as patient satisfaction, absence rates, agency spend, the number of
MRSA cases, patient mortality rates and staff health.
This new financial focus on the care of the health of nurses emphasises the need for managers to understand the links between health
and organisational performance and, as a result, to remodel their
provision of occupational welfare to include a much stronger preventative emphasis than in the past. Nurses, and other NHS employees, are to be supported to reduce their risk factor of disease by, for
example, losing weight, increasing exercise
, courageous, dedicated, motivated. 16 Yet alongside this conceptualisation a new type of athlete was emerging; muscle bound, fixated with winning; demonstrating a physique and ability unobtainable by the majority; state-sponsored, professional or shamateur. 17 By this period it was no longer tenable, as it had been in 1908, or even 1924, that a reasonably fit adult could approach the performance of an elite-level athlete. 18 Although it took another decade for some parts of the British sporting world to admit as much, by 1952 the athletic body was in some respects no
covering ideal facilities and staffing, the parameters of guidance expanded to encompass standards for care process and targets for therapeutic outcomes as concerns over clinical standards and professional accountability grew. Moreover, indicative of novel visions of professionalism that emphasised self-reflection and peer critique, the new documents covered not just disease management, but also the process of review; they aimed to structure care and audit, and to provide benchmarks against which performance (and by extension, professionals themselves) could be managed
attitude in a scientific debate, somewhere in-between respect for established authority
and an assertiveness driven by curiosity. No written rules existed for
presenting instruments, scientific drawings or patients to strengthen
one’s arguments, combining verbal skills with visual aids. Yet such performances were regulated as well, albeit by unwritten codes of conduct
rather than formal articles. To deliver a good speech, society members
had to meet the expectations of their audience – an effort which
required, besides moderation and mutual respect, a strong performative
his final minutes, Seekleham is joined at his bedside by a choir of ‘Decadents’, who sing ‘in praise of exhaustion, and disillusion, and failure, and emptiness, and weariness’. Individual singers explore themes of ‘decay’ and ‘decline’, with another reciting a ‘sombre poem’ on the subject of exhaustion. Finally, as the clock strikes midnight, they all join in an ‘Ode to the Spirit of Decadence’.
Before the performance ends, however, Seekleham has already succumbed to his fatigue, disappearing to make way for the
general practices were encouraged to operate as purchasers of certain hospital services (such as outpatient care), and new GP contracts introduced enhanced pay-for-performance elements. 2 Guidelines and medical audit were to play important roles in the new system. Although remaining under the control of professional bodies, these instruments would enhance professional accountability and provide standards against which care could be measured before payments were made. The earliest moves in this direction were made in relation to chronic disease, with diabetes a

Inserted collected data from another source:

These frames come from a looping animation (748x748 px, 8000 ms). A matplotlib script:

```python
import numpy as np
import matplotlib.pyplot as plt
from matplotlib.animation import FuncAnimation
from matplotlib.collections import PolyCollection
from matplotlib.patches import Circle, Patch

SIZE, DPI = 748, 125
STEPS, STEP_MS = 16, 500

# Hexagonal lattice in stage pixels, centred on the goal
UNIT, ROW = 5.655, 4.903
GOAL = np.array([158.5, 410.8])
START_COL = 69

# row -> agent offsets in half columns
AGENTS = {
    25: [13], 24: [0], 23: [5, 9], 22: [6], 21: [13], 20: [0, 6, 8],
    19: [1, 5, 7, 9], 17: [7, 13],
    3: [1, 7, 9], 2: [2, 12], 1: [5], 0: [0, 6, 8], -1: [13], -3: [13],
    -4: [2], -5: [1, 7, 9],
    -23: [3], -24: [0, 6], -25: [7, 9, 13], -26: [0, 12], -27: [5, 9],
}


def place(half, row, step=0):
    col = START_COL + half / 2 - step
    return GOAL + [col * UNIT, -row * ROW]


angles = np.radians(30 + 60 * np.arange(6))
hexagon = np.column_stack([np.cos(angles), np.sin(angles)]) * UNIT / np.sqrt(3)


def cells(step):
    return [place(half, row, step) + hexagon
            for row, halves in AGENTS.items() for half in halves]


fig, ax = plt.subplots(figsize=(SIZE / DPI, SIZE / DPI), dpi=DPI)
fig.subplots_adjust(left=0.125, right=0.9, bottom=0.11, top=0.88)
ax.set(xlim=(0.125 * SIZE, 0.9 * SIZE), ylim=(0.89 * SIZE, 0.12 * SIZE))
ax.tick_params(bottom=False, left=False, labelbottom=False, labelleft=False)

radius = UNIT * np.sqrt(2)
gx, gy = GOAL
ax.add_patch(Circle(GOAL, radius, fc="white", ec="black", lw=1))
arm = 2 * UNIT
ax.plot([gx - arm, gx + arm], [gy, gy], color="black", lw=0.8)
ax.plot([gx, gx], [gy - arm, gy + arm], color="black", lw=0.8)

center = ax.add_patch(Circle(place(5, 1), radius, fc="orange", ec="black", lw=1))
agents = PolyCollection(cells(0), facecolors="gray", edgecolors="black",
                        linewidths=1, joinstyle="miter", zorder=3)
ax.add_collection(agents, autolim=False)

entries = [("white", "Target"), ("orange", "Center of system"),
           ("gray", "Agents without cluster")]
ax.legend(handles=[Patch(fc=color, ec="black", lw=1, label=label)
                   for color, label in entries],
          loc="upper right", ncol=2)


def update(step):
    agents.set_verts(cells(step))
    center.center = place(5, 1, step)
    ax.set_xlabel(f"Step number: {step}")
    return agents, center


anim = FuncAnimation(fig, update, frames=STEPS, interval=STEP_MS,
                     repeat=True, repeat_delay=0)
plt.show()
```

introduced subtle changes to the prevailing consensus on diabetes management – for instance, developing primary preventive strategies and bringing professional management closer to performance management – even these innovations were closely tied to developments discussed in the preceding pages.

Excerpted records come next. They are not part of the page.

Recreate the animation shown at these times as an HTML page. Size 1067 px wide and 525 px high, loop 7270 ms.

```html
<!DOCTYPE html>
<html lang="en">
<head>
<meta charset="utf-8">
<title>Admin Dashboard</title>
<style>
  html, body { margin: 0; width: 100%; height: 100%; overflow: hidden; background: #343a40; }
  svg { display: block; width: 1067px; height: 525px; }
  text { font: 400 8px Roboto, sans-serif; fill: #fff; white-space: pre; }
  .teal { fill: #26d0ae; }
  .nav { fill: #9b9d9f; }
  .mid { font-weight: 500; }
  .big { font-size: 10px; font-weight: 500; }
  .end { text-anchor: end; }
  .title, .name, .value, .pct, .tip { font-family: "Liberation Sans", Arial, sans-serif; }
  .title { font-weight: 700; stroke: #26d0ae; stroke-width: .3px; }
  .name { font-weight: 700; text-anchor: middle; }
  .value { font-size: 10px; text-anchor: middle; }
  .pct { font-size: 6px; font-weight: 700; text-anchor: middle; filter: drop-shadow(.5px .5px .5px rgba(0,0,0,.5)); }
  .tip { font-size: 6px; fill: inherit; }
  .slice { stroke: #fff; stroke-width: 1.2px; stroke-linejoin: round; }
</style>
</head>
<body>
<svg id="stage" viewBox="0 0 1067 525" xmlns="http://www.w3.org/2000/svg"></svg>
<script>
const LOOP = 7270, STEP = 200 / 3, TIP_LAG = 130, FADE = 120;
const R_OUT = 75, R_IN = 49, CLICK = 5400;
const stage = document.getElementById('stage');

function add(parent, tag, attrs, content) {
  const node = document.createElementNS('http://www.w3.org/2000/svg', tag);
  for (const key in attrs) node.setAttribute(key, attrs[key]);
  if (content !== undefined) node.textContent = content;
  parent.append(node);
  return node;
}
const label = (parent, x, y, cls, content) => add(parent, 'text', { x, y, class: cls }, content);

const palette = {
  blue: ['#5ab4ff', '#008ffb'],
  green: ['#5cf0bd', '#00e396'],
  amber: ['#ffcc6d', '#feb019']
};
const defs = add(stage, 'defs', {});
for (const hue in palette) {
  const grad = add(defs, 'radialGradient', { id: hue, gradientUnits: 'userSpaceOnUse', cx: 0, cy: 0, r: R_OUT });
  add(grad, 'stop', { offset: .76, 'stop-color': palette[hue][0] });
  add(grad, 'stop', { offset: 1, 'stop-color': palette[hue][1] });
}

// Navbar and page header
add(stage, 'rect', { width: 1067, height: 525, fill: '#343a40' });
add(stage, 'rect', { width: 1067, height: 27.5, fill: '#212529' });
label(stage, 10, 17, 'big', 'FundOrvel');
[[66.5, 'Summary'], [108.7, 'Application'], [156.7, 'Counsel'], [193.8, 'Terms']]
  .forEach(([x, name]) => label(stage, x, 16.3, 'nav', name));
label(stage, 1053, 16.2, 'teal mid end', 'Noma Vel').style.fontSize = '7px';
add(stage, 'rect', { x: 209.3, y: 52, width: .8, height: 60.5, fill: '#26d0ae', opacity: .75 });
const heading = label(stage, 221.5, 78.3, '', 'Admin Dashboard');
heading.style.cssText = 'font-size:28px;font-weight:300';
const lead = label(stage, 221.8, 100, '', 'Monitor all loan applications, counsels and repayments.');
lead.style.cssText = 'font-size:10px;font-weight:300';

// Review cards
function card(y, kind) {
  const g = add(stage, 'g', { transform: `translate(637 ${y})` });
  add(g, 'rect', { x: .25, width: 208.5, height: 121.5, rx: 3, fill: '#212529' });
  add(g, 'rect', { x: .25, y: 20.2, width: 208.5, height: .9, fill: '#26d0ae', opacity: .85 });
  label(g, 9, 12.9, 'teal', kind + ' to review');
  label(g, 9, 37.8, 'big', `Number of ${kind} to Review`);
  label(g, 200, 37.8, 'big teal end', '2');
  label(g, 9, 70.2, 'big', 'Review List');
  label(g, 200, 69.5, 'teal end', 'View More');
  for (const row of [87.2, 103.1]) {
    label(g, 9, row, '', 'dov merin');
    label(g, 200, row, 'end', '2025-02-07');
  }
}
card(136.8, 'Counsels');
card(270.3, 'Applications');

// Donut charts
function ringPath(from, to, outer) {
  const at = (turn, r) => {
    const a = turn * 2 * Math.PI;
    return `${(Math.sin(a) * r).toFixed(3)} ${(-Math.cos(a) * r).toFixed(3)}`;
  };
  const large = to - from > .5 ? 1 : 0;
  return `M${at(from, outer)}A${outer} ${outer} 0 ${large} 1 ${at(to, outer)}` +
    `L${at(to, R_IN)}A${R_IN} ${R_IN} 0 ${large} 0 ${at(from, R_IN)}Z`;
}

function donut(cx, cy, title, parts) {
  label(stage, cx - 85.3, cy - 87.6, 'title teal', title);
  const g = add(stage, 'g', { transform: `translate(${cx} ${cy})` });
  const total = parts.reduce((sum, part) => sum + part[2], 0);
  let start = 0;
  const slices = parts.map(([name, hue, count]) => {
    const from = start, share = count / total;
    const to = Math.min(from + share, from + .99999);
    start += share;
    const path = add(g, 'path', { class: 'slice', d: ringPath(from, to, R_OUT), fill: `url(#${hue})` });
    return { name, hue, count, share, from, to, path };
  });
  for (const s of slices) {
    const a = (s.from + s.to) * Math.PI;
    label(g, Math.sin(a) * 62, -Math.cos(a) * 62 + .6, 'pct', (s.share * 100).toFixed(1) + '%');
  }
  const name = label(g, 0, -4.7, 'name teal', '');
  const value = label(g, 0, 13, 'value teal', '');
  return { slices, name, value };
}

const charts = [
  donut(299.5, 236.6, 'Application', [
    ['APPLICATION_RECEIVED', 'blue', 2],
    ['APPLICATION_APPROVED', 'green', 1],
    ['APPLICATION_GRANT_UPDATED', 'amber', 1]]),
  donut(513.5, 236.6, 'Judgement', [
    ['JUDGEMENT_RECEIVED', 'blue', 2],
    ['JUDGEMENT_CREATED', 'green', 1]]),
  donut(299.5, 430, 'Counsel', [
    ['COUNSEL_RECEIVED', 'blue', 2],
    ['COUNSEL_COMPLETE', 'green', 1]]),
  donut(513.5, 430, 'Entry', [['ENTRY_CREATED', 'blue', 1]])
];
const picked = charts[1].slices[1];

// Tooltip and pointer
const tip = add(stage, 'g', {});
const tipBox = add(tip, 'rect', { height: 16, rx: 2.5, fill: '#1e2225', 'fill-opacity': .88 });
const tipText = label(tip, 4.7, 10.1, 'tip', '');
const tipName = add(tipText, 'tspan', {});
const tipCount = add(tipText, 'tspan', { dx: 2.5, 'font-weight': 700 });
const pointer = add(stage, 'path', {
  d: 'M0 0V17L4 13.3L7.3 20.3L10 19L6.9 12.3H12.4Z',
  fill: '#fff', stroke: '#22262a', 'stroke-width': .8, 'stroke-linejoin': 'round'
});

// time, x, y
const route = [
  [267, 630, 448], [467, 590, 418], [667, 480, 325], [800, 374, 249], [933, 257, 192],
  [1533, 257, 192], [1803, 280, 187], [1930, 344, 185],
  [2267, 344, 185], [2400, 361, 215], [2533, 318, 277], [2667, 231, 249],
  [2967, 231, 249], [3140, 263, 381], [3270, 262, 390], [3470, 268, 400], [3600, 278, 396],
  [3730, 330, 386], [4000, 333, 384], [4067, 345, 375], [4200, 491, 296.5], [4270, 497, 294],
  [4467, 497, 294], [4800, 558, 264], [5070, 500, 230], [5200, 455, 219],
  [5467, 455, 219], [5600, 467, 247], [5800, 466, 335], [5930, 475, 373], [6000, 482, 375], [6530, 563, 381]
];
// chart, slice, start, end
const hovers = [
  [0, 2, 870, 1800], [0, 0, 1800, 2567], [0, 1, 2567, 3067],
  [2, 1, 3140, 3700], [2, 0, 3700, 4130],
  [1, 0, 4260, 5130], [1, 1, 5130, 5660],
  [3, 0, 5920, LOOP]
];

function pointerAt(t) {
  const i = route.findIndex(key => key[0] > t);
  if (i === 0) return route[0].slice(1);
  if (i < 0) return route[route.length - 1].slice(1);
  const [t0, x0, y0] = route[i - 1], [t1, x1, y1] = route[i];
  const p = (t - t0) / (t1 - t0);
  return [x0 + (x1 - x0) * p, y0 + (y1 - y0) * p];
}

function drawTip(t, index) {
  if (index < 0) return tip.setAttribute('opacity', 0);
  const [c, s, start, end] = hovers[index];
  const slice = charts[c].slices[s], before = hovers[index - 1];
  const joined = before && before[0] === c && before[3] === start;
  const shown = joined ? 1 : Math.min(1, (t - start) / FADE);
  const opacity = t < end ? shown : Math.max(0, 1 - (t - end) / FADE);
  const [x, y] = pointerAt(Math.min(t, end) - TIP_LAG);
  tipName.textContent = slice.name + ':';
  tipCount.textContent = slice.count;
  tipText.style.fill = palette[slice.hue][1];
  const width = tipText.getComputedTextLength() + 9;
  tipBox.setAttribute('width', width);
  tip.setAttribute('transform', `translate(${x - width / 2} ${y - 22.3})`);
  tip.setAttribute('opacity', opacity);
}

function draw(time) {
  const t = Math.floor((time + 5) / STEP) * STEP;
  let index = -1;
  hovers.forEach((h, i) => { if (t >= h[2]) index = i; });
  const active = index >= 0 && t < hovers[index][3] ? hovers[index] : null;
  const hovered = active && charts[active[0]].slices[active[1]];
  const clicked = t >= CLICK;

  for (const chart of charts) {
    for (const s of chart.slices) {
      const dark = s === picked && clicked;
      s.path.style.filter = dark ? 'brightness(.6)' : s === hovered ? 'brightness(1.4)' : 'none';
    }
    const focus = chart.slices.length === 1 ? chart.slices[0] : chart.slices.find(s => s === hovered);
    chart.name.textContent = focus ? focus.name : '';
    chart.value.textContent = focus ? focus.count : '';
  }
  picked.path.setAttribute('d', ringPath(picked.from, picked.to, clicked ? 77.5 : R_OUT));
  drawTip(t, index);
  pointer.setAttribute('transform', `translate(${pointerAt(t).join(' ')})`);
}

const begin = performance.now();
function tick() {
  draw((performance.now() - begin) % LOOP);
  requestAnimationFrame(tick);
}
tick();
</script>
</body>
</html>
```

In concluding a book of ‘contemporary history’, it is tempting to bring the narrative up to date. In an earlier draft, this Epilogue surveyed the changes in diabetes care since the early 2000s, tracing the evolution of the QOF since 2004 and the growth of the